SIWA stands for Seoul International Women’s Association and it is a non-profit organisation which provides a home for members to make friends, feel part of a group and have the opportunity for enrichment and charity work. SIWA is unique as it has members from over 40 different countries so we have the chance to learn about other cultures and countries. For example, our International Culinary Exchange program lets us hear about a country’s particular culture while trying their delicious food!

I enjoy the monthly coffee mornings as a regular social gathering, while the recent enrichment class sign up was such a success for members sharing their skills with fellow members that we are already preparing for the January classes! Many enjoy our tours which are a fun way to explore the city and get tips from fellow Seoulites.


5. What are some of the challenges for SIWA, and steps taken to overcome those challenges?

I think the main challenge for SIWA, is the transient environment that much of the International community lives in. This is in some ways a blessing as we are always welcoming new faces bringing with them fresh ideas and contributions. On the other hand, we are often very sad to say goodbye to members and volunteers who become our friends. In fact, SIWA changes the board annually, which keeps a lively mix to the organisation. We overcome this as any organisation, by having procedures to ensure consistency and to keep our standards high. SIWA has the added benefit of being such a well established organisation and having a strong reputation that our events continue to be successful year after year.


6. What do you hope to accomplish with your tenure as president of SIWA?

Following the Bazaar, once the final count has been made of the wonderful funds raised, I will be focusing on our welfare committee and the contribution to be made to Korean Charities.


7. This SIWA Bazaar is one of the biggest events in the foreign community – but you’ve never been to one! Has this made it difficult to organize?

I feel I have brought ‘fresh eyes’ to the process, so perhaps questioned some areas that had been done that way ‘because it always has been’ and tweaked some areas. I have also had a strong mentor, Mrs. Bockhee Lee our VP Fundraising, who has guided me the entire way and shared many lively discussions with me. Bockhee has been with SIWA over 10 years and been a Bazaar Chair herself in 2012, so I have been in good hands.  In the SIWA archives there are records and photos for many pas Bazaars which has helped the picture in my mind of how the day will be.


8. What other challenges have you found with heading up a strictly volunteer organization?

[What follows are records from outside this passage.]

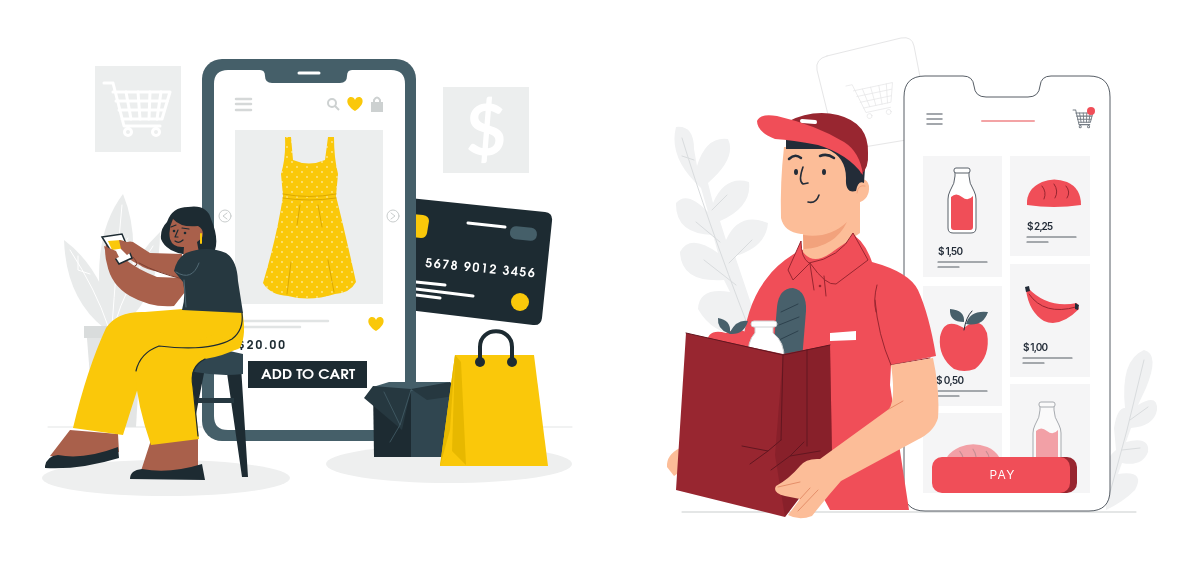
<!DOCTYPE html>
<html lang="en">
<head>
<meta charset="utf-8">
<title>Online shopping and delivery</title>
<style>
:root{--paper:#fff;--mist:#eeefef;--fog:#e3e5e5;--grey:#c9cdcd;--slate:#455f69;--ink:#1d2b32;--night:#263840;--yellow:#fac80a;--amber:#dca900;--brown:#a9604b;--brown-deep:#8c4a39;--red:#f04e58;--crimson:#d93a45;--wine:#982630;--wine-deep:#7b1b25;--peach:#fcbd98;--peach-deep:#f2a27c;--navy:#232c38;--teal:#48606b}
html,body{margin:0;background:var(--paper);overflow:hidden}
svg{display:block}
.line{fill:none;stroke-linecap:round;stroke-linejoin:round}
.round{font-family:"TeX Gyre Adventor",sans-serif;font-weight:700}
.price{font:600 10px Inter,sans-serif;fill:var(--navy)}
</style>
</head>
<body>
<svg width="1200" height="566" viewBox="0 0 1200 566" role="img" aria-label="A woman shopping on her phone and a courier holding a grocery bag">
<defs>
<pattern id="dress-dots" width="10" height="10" patternUnits="userSpaceOnUse"><rect width="10" height="10" fill="#fac80a"/><circle cx="2" cy="2" r=".9" fill="#fde88e"/><circle cx="7" cy="7" r=".9" fill="#fde88e"/></pattern>
<path id="heart" d="M0 7C-11 0-8-7-4-7Q-1-7 0-4Q1-7 4-7C8-7 11 0 0 7Z"/>
<g id="cart" class="line"><path d="M0 0H9L20 43H56M9 9H66L58 36H18"/><path d="M12 18H63M15 27H60M22 9L27 36M34 9L36 36M46 9L45 36M57 9L53 36"/><circle cx="24" cy="49" r="3.5"/><circle cx="52" cy="49" r="3.5"/></g>
<g id="text-lines" class="line" stroke="#555d65" stroke-width="1.2"><path d="M0 0H49M0 5H21"/></g>
<g id="bottle"><path d="M-7-31H7V-25Q7-18 12-10Q14-6 14-2V27Q14 32 9 32H-9Q-14 32-14 27V-2Q-14-6-12-10Q-7-18-7-25Z" fill="#fff" stroke="#596069"/><path d="M-11-4Q-6-9 0-4T11-5V26Q11 29 8 29H-8Q-11 29-11 26Z"/><rect x="-8" y="-33" width="16" height="5" rx="2" fill="#fff" stroke="#596069"/></g>
<g id="bread"><path d="M-27 13Q-28-3-12-10Q0-15 13-10Q27-4 27 13Q0 17-27 13Z"/><path class="line" stroke="#982630" d="M-12-6Q-7 0-10 7M0-8Q5-1 1 6M12-6Q17 0 13 6"/></g>
</defs>
<rect width="1200" height="566" fill="#fff"/>

<g id="shop-scene">
 <path class="line" stroke="#e3e5e5" d="M48 427H572"/>
 <ellipse cx="166" cy="478" rx="124" ry="18" fill="#eeefef"/>
 <ellipse cx="449" cy="464" rx="123" ry="19" fill="#eeefef"/>
 <g id="tiles" fill="#eceeee">
  <rect x="95" y="66" width="86" height="86"/><rect x="443" y="87" width="86" height="86"/>
  <use href="#cart" x="104" y="83" fill="none" stroke="#fff" stroke-width="3"/>
  <text x="486" y="155" text-anchor="middle" fill="#fff" font-family="Lato,sans-serif" font-weight="700" font-size="70">$</text>
 </g>
 <g id="potted-plant">
  <path fill="#e9ebeb" d="M104 326Q88 240 123 194Q146 250 118 326ZM104 328Q66 298 64 240Q104 270 114 328ZM112 328Q122 268 160 232Q160 300 118 328Z"/>
  <path class="line" stroke="#fff" d="M122 205Q116 270 112 326M70 250Q96 290 108 326M153 246Q126 285 114 326M78 256V270L90 274M110 240L118 252L128 238M109 270L116 280L130 268"/>
  <path fill="#e3e5e5" d="M86 326H142L136 427H94Z"/><path fill="#d9dcdc" d="M84 326H144V338H84Z"/>
 </g>
 <g id="bank-card">
  <path fill="#1d2b32" d="M400 197L545 212Q553 213 552 221L542 318Q541 326 533 325L400 309Z"/>
  <path fill="#fac80a" d="M412 214L423 215Q429 216 429 221L427 233Q426 238 421 238L412 237Z"/>
  <path class="line" stroke="#fff" stroke-width="3" d="M468 223L505 227M416 282L445 285M416 289L473 296M416 295L440 298"/>
  <rect x="510" y="227" width="27" height="13" rx="6" fill="#455f69" transform="rotate(6 523 233)"/>
  <text class="round" transform="translate(425 267) rotate(5.5)" fill="#fff" font-size="12.5" textLength="110" font-weight="400">5678 9012 3456</text>
  <circle cx="520" cy="302" r="9" fill="#fac80a"/>
 </g>
 <g id="shop-phone">
  <rect x="202" y="59" width="214" height="382" rx="20" fill="#455f69"/>
  <path fill="#fff" d="M228 70H260Q265 70 265 76Q265 83 272 83H340Q347 83 347 76Q347 70 352 70H391Q405 70 405 84V416Q405 430 391 430H228Q214 430 214 416V84Q214 70 228 70Z"/>
  <path class="line" stroke="#fff" stroke-width="3" d="M299 73H319"/>
  <path class="line" stroke="#d5d8d8" stroke-width="2.5" d="M236 99H251M236 104H251M236 110H251"/>
  <g fill="none" stroke="#cdd1d1" stroke-width="2"><circle cx="332" cy="103" r="4"/><path d="M335 106L339 110"/><path d="M374 103V100Q377 95 380 100V103"/></g>
  <rect x="371" y="102" width="12" height="10" fill="#cdd1d1"/>
  <use href="#heart" x="355" y="104" fill="#fac80a"/>
  <rect x="235" y="130" width="148" height="174" fill="#eceeee"/>
  <g class="line" stroke="#c9cdcd"><circle cx="225" cy="216" r="6" fill="#fff"/><circle cx="393" cy="216" r="6" fill="#fff"/><path d="M227 213L223 216L227 219M391 213L395 216L391 219"/></g>
  <g id="dress">
   <path fill="url(#dress-dots)" d="M285 137H291L293 160Q309 167 325 160L328 137H334Q334 158 338 174L336 196Q346 236 356 282Q350 293 335 294Q310 302 288 296Q270 295 263 283Q277 236 283 196L281 174Q286 158 285 137Z"/>
   <path class="line" stroke="#dca900" d="M283 194Q309 199 336 194M283 198Q309 202 336 198M291 262L287 294M328 260L334 292M300 205L297 225M318 205L322 227"/>
  </g>
  <path class="line" stroke="#e1e4e4" stroke-width="2.5" d="M240 321H328M240 327H300"/>
  <use href="#heart" x="376" y="324" fill="#fac80a"/>
  <text class="round" x="238" y="349" font-size="12" textLength="47" fill="#1d2b32">$20.00</text>
  <rect x="248" y="361" width="119" height="27" fill="#1d2b32"/>
  <text class="round" x="261" y="379" font-size="13" textLength="94" lengthAdjust="spacingAndGlyphs" fill="#fff">ADD TO CART</text>
 </g>
 <g id="stool">
  <path fill="#1d2b32" d="M226 366H241L248 477H242ZM192 368H205L191 440H186Z"/><path fill="#263840" d="M198 398H234V403H198Z"/>
  <path fill="#304650" d="M152 350Q200 343 243 354V374Q205 378 164 364Z"/>
 </g>
 <g id="shopper">
  <path fill="#a9604b" d="M70 430L118 434L119 452L88 462L50 456ZM152 437H198V472L140 474Z"/>
  <path fill="#1d2b32" d="M45 466Q47 456 58 455Q84 460 118 447L119 458Q80 470 45 468ZM130 479Q130 470 142 469Q170 474 202 464L205 480Z"/>
  <path fill="#fac80a" d="M183 309L242 311Q247 334 240 348Q225 357 150 351Q137 390 123 435L73 428Q87 369 106 328Q117 311 145 312Z"/>
  <path fill="#fac80a" d="M238 348Q224 356 205 359Q192 364 192 378L199 439L151 445Q137 405 135 372Q139 352 158 345Q195 345 216 333Z"/>
  <path class="line" stroke="#1d2b32" stroke-width="1.2" d="M242 313Q244 330 232 339Q210 352 159 346Q140 353 136 371M205 359Q189 367 193 387L198 436"/>
  <path fill="#1d2b32" d="M167 222Q172 207 188 207Q207 204 211 219Q219 238 215 250Q204 259 188 255Q166 252 161 239Q160 229 167 222Z"/>
  <path fill="#a9604b" d="M173 219Q181 228 198 226Q205 230 202 238L197 242L200 258L183 259L184 247Q173 248 170 239Q168 229 173 219Z"/>
  <path class="line" stroke="#1d2b32" stroke-width="1.2" d="M171 227L176 225M182 228L189 229M178 230L175 237H178M175 241Q179 244 183 240"/>
  <circle cx="174" cy="231" r="1.3" fill="#1d2b32"/><circle cx="185" cy="233" r="1.3" fill="#1d2b32"/>
  <path class="line" stroke="#fac80a" stroke-width="2" d="M201 234V243"/>
  <path fill="#a9604b" d="M112 249L106 244Q104 254 107 264Q111 285 130 296Q151 308 174 306L185 292L183 278L157 277Q137 269 126 260Z"/>
  <path fill="#a9604b" d="M123 248Q125 240 133 242L150 253L182 254L184 280L160 272Q146 270 138 264Q127 260 123 248Z"/>
  <path class="line" stroke="#7a3e30" d="M183 279Q157 273 139 263M133 257Q140 265 135 266M111 256L122 260"/>
  <path fill="#263840" d="M186 253Q207 245 226 253Q237 260 238 281L243 313L182 310Q186 296 183 282L174 271Q177 258 186 253Z"/>
  <path class="line" stroke="#526a75" d="M176 272Q192 282 199 263M184 280L186 307"/>
  <path fill="#fff" stroke="#1d2b32" stroke-width="1.5" d="M102 237L122 234L132 258L119 264Z"/><path fill="#fac80a" d="M108 241L121 240L125 248L112 250Z"/>
  <path fill="#a9604b" d="M119 240Q133 242 134 250L127 255L121 249ZM104 246L116 251L119 257L108 262Z"/>
 </g>
 <g id="parcel">
  <path fill="#1d2b32" d="M373 387H412V457H374Z"/><path fill="#304650" d="M411 387L452 383V457H411Z"/>
  <path fill="#455f69" d="M373 387L389 382H452L411 391Z"/><path fill="#263840" d="M373 386L364 398L402 430L411 389ZM411 389L427 400L462 395L450 382Z"/>
  <path class="line" stroke="#455f69" stroke-width=".8" d="M384 392L400 425L411 390M400 425L390 442"/>
 </g>
 <g id="shopping-bag">
  <path fill="#fac80a" d="M455 355H534L548 466H440Z"/><path fill="#e7b800" d="M455 355L461 362L466 465L452 451L440 466Z"/><path fill="#fac80a" d="M455 355L450 430L440 466L452 452Z"/>
  <path class="line" stroke="#1d2b32" stroke-width="4" d="M480 361V347C480 326 512 326 512 347V361"/><circle cx="480" cy="362" r="5" fill="#1d2b32"/><circle cx="512" cy="362" r="5" fill="#1d2b32"/>
 </g>
</g>

<g id="delivery-scene">
 <path class="line" stroke="#c9cdcd" d="M682 512H1136"/>
 <g id="ghost-card" class="line" stroke="#e6e6e7"><path d="M827 56L901 38Q912 36 914 46L930 128Q931 135 924 137L846 150Q838 151 835 143L817 70Q815 59 827 56Z"/><use href="#cart" transform="translate(846 86) rotate(-12) scale(.7)"/></g>
 <g id="foliage">
  <path fill="#f0f1f2" d="M676 127Q694 125 694 149L697 166Q706 136 728 139Q737 158 708 183L713 203Q725 175 749 182Q752 207 720 221L726 240Q739 211 768 223Q766 247 735 256L760 330L742 336Q712 334 698 309Q699 287 730 292L724 280Q681 283 680 252Q690 233 718 253L713 235Q675 234 676 203Q687 190 708 212L701 188Q668 158 676 127Z"/>
  <path fill="#f0f1f2" d="M1144 350Q1160 354 1146 388L1138 405Q1158 393 1157 410Q1154 426 1131 428L1126 442Q1150 436 1148 452Q1142 467 1122 463L1118 474Q1146 470 1135 490Q1123 502 1106 510L1104 470Q1108 456 1116 450L1114 428Q1117 408 1125 408Q1120 360 1144 350Z"/>
  <path class="line" stroke="#d9dcde" d="M682 138Q707 220 748 326M694 160L682 156M712 210L727 195M729 263L752 240M720 242L696 222M736 285L704 260M1144 360Q1128 430 1108 500M1130 420L1148 407M1122 450L1140 448"/>
 </g>
 <g id="grocery-phone">
  <path fill="#fff" stroke="#565d65" d="M925 76H963Q973 76 974 86Q975 97 986 97H1028Q1039 97 1040 86Q1041 76 1051 76H1089Q1110 76 1110 97V490Q1110 511 1089 511H925Q904 511 904 490V97Q904 76 925 76Z"/>
  <path class="line" stroke="#858b91" stroke-width="1.5" d="M927 114H942M927 119H942M927 124H942"/><path class="line" stroke="#f3a3a5" stroke-width="2" d="M982 121H1034"/>
  <use href="#cart" transform="translate(1073 110) scale(.3 .34)" stroke="#747c84" stroke-width="3" fill="none"/><circle cx="1091" cy="111" r="4" fill="#f04e58"/>
  <g fill="#f5f5f6"><rect x="923" y="156" width="79" height="121"/><rect x="1010" y="156" width="80" height="100"/><rect x="923" y="286" width="79" height="120"/><rect x="1010" y="264" width="80" height="113"/><rect x="923" y="413" width="79" height="80"/><rect x="1010" y="384" width="80" height="109"/></g>
  <use href="#bottle" x="962" y="201" fill="#f04e58"/>
  <use href="#bread" x="1054" y="192" fill="#f04e58"/>
  <path fill="#f04e58" d="M1028 288Q1048 309 1077 303L1079 309Q1060 328 1044 321Q1029 312 1026 290Z"/><path class="line" stroke="#982630" d="M1029 294Q1044 316 1076 307"/><path fill="#232c38" d="M1025 287L1029 286L1030 291L1026 292ZM1075 303L1079 305L1078 310L1075 309Z"/>
  <g id="apple"><path fill="#f04e58" d="M964 328Q980 315 987 333Q991 356 975 369Q964 373 954 369Q938 357 940 337Q944 316 964 328Z"/><path fill="#48606b" d="M964 322Q949 322 950 309Q965 310 964 322ZM966 324Q970 310 988 312Q983 327 966 324Z"/><path class="line" stroke="#232c38" d="M964 330Q966 317 972 311"/></g>
  <g opacity=".5"><use href="#bottle" x="1047" y="435" fill="#f04e58"/><use href="#bread" transform="translate(973 458) scale(1.1)" fill="#f04e58"/></g>
  <g class="price"><text x="938" y="255" textLength="25">$ 1,50</text><text x="1027" y="230" textLength="26">$ 2,25</text><text x="936" y="384" textLength="28">$ 0,50</text><text x="1023" y="351" textLength="25">$ 1,00</text></g>
  <use href="#text-lines" x="938" y="262"/><use href="#text-lines" x="1027" y="237"/><use href="#text-lines" x="938" y="391"/><use href="#text-lines" x="1023" y="358"/>
  <rect x="940" y="457" width="137" height="36" rx="10" fill="#982630"/><rect x="932" y="457" width="138" height="36" rx="10" fill="#f04e58"/>
  <text x="1002" y="479" text-anchor="middle" font-family="Inter,sans-serif" font-size="12" textLength="25" fill="#fff">PAY</text>
 </g>
 <g id="courier">
  <path fill="#fcbd98" d="M680 448Q666 455 667 467L674 476L686 468Z"/>
  <path fill="#f04e58" d="M797 252L850 233Q864 239 872 262Q909 272 918 290Q929 314 936 356L891 365L890 385L909 510H830L742 350Q746 304 767 278Q777 264 797 252Z"/>
  <path fill="#fcbd98" d="M803 225V252Q814 267 835 250L860 233V185Z"/>
  <path fill="#f2a27c" d="M803 235Q829 239 847 222Q835 247 804 249Z"/>
  <path fill="#fcbd98" d="M784 147Q780 182 781 218Q784 232 801 234Q832 236 846 213L858 203Q870 199 869 186Q867 177 859 180L850 145Z"/>
  <path fill="#232c38" d="M786 139H829Q838 146 842 153H866L864 183Q858 180 856 191Q845 194 846 178Q846 157 827 149L786 149Z"/>
  <path fill="#982630" d="M787 122Q812 109 838 115Q869 123 868 153Q869 169 861 174Q855 154 827 143L786 137Z"/>
  <path fill="#f04e58" d="M757 121Q760 113 777 116Q816 125 844 142Q860 152 863 175Q848 154 818 145Q792 140 775 139Q757 132 757 121Z"/>
  <path class="line" stroke="#fff" stroke-width="4" d="M802 121L815 122"/>
  <g class="line" stroke="#232c38" stroke-width="1.6"><path d="M789 159Q795 153 801 158M820 156Q827 153 834 158" stroke-width="2.5"/><path d="M803 167Q798 181 803 184L808 183M808 202Q816 204 819 195"/></g>
  <ellipse cx="796" cy="172" rx="2" ry="3" fill="#232c38"/><ellipse cx="824" cy="172" rx="2" ry="3" fill="#232c38"/>
  <path class="line" stroke="#f2a27c" d="M857 193Q858 184 865 186"/>
  <path fill="#f04e58" stroke="#982630" d="M801 241L788 270L793 280L810 263Q826 286 836 284L868 260L853 233Q840 258 809 263Q801 258 801 241Z"/>
  <path class="line" stroke="#982630" d="M810 264L814 290M824 276L826 296M875 300Q878 335 891 365M877 285Q873 300 876 312M891 365L930 358"/><circle cx="820" cy="286" r="1.3" fill="#982630"/>
  <path fill="#fff" d="M830 333L856 331V340L830 341Z"/>
  <g id="groceries">
   <path fill="#f04e58" d="M707 344Q707 328 726 333Q744 324 753 340V360H707Z"/><path fill="#48606b" d="M728 333Q717 329 718 318Q731 320 730 332Q737 319 748 321Q744 335 730 334Z"/>
   <path fill="#48606b" d="M773 354L777 307Q779 288 793 288Q807 291 806 311L802 360Z"/><path class="line" stroke="#2d414d" d="M781 312L798 304M779 325L799 317M779 340L798 331"/>
   <path fill="#fff" stroke="#d0d2d4" d="M755 324H773V333Q785 342 784 360H748Q747 341 755 333Z"/><rect x="751" y="321" width="26" height="6" rx="3" fill="#fff" stroke="#d0d2d4"/>
  </g>
  <g id="paper-bag">
   <path fill="#982630" d="M686 333L783 354L830 345L832 455L785 517L676 490Z"/>
   <path fill="#7b1b25" d="M783 355L830 345L832 455L785 517L775 455Z" opacity=".5"/>
   <path class="line" stroke="#621620" d="M686 333L783 355L830 345M783 355L781 440M807 350V446M781 440L768 451L742 446M804 442L790 456L820 451M768 451L750 464M790 456L771 470"/>
  </g>
  <path fill="#fcbd98" d="M891 365L933 358Q940 391 938 418Q934 432 917 440L841 481Q826 498 812 516Q799 521 788 515L800 499L785 496Q772 493 776 486Q789 479 800 466Q806 458 820 459L889 409Q896 399 891 365Z"/>
  <path class="line" stroke="#e58f6a" d="M889 409L903 401M800 499L810 488M798 511L818 490M778 487L800 482"/>
 </g>
</g>
</svg>
</body>
</html>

This is my first experience outside of the Corporate world, and I am fascinated in the factors which motivate volunteers to be so dedicated and work so hard. For me, leading by example is first in my tool box – I literally roll up my sleeves and get stuck in. Next it has to be energy and enthusiasm for our task- this is not something than can be forged, so its a true testament of believing in a cause that makes us strive for excellence.

For me, the rewards of being in this voluntary organisation are higher in value than any salary, and from what I see of the quality of the contributions of my fellow SIWA ladies, I am not alone in feeling that. I am fulfilled and stimulated by the events we are producing and progress being made in a friendly and welcoming environment.


9. What are some of your hobbies or passions outside of your role as President of SIWA?

My passion has always been looking after horses and horse riding up until I moved out of my home town in Yorkshire 4 years ago. I was a keen equestrian and competed in many local showjumping events. Nowadays I keep my feet more on the floor, and have taken the opportunity to travel and explore different countries and cultures with my husband.


10. How can people get involved or contribute to SIWA?

Being involved can start as simply as participating as a member at any of our many events – book club, yours or coffee mornings. For those who are looking for more and to contribute, there are a variety of positions – temporary and project-focused committees (ie. the Bazaar, Gala or Enrichment Team) to ongoing board and supporting positions within standing committees such as Welfare, Treasurer, Hospitality, Tours or Administration.

Visit the SIWA homepage for more information on getting involved.